(Saved data entries)
*** Block opens ***

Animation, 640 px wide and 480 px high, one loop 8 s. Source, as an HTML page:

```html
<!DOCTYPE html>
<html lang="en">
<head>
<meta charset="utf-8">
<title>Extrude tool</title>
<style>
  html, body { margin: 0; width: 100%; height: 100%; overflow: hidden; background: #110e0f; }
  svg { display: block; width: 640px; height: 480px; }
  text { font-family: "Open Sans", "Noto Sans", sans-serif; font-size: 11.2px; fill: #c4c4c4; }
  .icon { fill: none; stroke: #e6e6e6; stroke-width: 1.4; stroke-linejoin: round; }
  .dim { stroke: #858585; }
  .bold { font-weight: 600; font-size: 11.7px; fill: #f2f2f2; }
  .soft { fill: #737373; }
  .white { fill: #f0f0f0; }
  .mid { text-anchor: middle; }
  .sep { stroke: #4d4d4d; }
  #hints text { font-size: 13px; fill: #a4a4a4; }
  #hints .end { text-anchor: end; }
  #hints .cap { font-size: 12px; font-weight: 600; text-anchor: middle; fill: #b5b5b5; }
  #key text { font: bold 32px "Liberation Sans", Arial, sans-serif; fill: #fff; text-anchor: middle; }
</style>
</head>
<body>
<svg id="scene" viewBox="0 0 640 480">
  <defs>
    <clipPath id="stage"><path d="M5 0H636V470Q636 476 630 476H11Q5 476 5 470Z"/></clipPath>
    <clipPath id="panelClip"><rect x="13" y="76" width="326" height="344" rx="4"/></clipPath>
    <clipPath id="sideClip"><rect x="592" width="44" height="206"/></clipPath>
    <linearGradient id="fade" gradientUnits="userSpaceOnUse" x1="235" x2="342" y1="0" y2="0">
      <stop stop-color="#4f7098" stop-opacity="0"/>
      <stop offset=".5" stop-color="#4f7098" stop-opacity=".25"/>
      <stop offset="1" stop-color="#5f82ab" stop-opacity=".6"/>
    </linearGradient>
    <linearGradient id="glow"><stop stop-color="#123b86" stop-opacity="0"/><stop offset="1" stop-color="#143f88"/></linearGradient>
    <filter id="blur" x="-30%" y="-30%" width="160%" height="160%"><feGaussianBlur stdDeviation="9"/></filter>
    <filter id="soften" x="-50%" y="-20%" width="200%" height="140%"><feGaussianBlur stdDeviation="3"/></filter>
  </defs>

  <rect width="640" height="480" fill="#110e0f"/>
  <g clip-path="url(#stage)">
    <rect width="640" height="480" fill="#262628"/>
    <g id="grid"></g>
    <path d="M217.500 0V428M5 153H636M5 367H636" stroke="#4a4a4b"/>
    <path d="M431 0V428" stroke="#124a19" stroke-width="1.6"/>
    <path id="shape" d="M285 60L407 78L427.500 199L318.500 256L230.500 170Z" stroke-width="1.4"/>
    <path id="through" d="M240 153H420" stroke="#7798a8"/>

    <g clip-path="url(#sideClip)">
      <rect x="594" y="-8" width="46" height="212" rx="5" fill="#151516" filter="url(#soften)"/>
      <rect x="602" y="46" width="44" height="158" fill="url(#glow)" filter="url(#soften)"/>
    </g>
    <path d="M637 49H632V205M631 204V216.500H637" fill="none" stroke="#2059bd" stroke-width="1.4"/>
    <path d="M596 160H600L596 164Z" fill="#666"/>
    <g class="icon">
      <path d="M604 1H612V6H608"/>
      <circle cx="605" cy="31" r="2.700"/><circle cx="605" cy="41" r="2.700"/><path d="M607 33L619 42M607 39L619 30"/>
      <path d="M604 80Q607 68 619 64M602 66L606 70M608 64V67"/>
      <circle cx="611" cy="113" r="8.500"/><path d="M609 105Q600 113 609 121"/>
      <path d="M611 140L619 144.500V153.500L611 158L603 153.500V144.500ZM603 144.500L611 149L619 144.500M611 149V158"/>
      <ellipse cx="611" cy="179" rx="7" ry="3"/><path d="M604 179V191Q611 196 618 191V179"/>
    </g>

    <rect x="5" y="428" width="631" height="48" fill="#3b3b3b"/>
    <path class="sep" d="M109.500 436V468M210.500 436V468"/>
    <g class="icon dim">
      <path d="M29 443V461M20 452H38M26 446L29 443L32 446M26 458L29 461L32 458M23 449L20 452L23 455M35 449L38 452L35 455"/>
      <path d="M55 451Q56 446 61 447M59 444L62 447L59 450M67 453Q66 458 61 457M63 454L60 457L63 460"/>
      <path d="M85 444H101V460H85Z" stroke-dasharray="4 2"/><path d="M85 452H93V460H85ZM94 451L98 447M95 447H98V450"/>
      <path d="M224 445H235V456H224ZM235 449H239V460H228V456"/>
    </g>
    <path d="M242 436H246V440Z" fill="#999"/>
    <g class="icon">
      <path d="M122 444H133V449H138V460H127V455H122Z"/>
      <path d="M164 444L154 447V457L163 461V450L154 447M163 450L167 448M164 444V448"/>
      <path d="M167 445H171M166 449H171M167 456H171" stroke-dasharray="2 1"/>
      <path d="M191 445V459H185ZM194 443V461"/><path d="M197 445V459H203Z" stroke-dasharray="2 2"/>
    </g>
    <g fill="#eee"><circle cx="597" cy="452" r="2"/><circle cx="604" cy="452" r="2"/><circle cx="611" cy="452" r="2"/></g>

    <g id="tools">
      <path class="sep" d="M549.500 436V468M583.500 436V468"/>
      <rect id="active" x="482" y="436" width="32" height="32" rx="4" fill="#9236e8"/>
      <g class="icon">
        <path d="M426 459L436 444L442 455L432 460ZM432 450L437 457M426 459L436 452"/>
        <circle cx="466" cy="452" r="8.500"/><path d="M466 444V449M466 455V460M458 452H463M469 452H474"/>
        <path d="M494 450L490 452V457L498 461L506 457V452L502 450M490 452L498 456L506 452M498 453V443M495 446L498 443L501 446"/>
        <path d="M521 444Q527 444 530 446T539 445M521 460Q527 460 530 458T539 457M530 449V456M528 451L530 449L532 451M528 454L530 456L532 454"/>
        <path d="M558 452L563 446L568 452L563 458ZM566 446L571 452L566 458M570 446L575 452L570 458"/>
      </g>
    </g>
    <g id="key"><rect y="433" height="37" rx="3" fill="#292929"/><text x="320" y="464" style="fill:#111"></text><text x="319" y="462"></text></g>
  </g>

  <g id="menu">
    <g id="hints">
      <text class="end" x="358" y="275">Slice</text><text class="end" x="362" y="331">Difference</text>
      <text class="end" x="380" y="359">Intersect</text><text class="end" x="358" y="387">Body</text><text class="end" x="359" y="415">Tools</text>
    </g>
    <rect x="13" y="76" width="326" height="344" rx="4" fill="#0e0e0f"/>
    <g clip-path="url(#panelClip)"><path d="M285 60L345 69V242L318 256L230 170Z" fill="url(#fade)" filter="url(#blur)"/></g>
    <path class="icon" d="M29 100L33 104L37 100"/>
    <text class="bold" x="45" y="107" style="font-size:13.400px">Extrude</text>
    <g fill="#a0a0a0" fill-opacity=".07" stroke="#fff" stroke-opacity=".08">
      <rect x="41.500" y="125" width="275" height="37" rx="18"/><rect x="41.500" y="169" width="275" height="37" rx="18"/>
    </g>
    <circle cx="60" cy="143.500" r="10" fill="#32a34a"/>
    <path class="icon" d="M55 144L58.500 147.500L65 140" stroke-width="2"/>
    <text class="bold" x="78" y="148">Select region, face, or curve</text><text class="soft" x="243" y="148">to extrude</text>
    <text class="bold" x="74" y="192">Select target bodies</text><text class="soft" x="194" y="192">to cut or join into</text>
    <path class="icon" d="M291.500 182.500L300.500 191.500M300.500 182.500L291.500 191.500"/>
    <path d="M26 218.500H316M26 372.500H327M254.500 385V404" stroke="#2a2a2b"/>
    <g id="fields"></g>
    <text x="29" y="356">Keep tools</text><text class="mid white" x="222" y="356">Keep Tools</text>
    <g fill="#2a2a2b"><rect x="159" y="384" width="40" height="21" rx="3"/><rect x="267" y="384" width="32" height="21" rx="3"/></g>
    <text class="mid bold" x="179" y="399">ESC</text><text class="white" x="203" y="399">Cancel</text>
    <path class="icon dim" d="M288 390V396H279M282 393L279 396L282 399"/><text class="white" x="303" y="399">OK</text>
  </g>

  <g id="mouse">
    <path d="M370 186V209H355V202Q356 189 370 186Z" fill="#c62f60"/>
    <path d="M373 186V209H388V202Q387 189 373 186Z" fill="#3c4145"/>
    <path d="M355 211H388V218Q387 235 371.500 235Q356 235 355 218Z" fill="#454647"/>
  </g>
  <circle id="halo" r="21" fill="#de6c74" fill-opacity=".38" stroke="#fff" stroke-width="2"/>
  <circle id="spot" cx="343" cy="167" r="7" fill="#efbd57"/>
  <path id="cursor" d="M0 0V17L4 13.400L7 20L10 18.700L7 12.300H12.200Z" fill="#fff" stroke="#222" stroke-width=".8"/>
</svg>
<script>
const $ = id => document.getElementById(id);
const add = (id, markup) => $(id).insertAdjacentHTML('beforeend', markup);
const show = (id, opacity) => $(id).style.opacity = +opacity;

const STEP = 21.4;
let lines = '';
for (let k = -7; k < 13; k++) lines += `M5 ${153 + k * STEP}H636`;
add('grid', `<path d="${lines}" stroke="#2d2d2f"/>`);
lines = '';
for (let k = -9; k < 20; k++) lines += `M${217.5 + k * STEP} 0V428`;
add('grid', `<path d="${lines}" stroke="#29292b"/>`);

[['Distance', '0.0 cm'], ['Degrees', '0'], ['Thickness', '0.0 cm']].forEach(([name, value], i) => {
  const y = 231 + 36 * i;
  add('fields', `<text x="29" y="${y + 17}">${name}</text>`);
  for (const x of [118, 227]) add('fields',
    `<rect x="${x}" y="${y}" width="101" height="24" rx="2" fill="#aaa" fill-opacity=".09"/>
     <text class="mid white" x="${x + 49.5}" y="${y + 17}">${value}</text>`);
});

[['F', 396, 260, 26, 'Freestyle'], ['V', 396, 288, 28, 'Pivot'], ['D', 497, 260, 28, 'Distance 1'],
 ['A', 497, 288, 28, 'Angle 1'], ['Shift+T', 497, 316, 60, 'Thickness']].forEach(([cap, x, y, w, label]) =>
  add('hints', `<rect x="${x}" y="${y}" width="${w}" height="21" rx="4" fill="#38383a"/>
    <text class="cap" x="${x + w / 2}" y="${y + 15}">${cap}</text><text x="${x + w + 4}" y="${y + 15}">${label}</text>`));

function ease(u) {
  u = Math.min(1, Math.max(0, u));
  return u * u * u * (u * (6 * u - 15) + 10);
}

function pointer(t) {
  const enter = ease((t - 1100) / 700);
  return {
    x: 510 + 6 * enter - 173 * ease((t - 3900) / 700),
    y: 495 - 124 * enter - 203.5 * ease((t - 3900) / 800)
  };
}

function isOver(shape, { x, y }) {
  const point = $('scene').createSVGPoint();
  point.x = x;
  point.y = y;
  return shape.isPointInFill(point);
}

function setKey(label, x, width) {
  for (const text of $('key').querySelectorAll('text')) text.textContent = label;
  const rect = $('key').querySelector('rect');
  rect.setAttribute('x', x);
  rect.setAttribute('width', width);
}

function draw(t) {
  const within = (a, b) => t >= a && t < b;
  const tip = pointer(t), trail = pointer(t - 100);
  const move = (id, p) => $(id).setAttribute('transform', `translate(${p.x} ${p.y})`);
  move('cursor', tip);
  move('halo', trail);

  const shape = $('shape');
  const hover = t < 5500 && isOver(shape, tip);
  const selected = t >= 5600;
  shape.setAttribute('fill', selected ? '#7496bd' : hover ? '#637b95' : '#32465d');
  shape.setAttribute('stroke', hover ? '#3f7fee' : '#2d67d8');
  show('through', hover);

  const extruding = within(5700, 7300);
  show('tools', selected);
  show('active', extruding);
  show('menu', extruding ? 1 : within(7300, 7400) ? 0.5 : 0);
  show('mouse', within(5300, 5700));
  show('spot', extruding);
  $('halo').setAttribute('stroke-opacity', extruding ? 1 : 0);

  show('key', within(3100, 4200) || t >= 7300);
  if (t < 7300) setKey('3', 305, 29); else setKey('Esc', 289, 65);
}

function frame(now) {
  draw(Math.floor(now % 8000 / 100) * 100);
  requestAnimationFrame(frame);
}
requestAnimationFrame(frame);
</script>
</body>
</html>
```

*** Block closes ***

-- What you have to do --
Search the records for the word "label" and return every line that holds it.

-- Answer to this exercise --
 ['A', 497, 288, 28, 'Angle 1'], ['Shift+T', 497, 316, 60, 'Thickness']].forEach(([cap, x, y, w, label]) =>
    <text class="cap" x="${x + w / 2}" y="${y + 15}">${cap}</text><text x="${x + w + 4}" y="${y + 15}">${label}</text>`));
function setKey(label, x, width) {
  for (const text of $('key').querySelectorAll('text')) text.textContent = label;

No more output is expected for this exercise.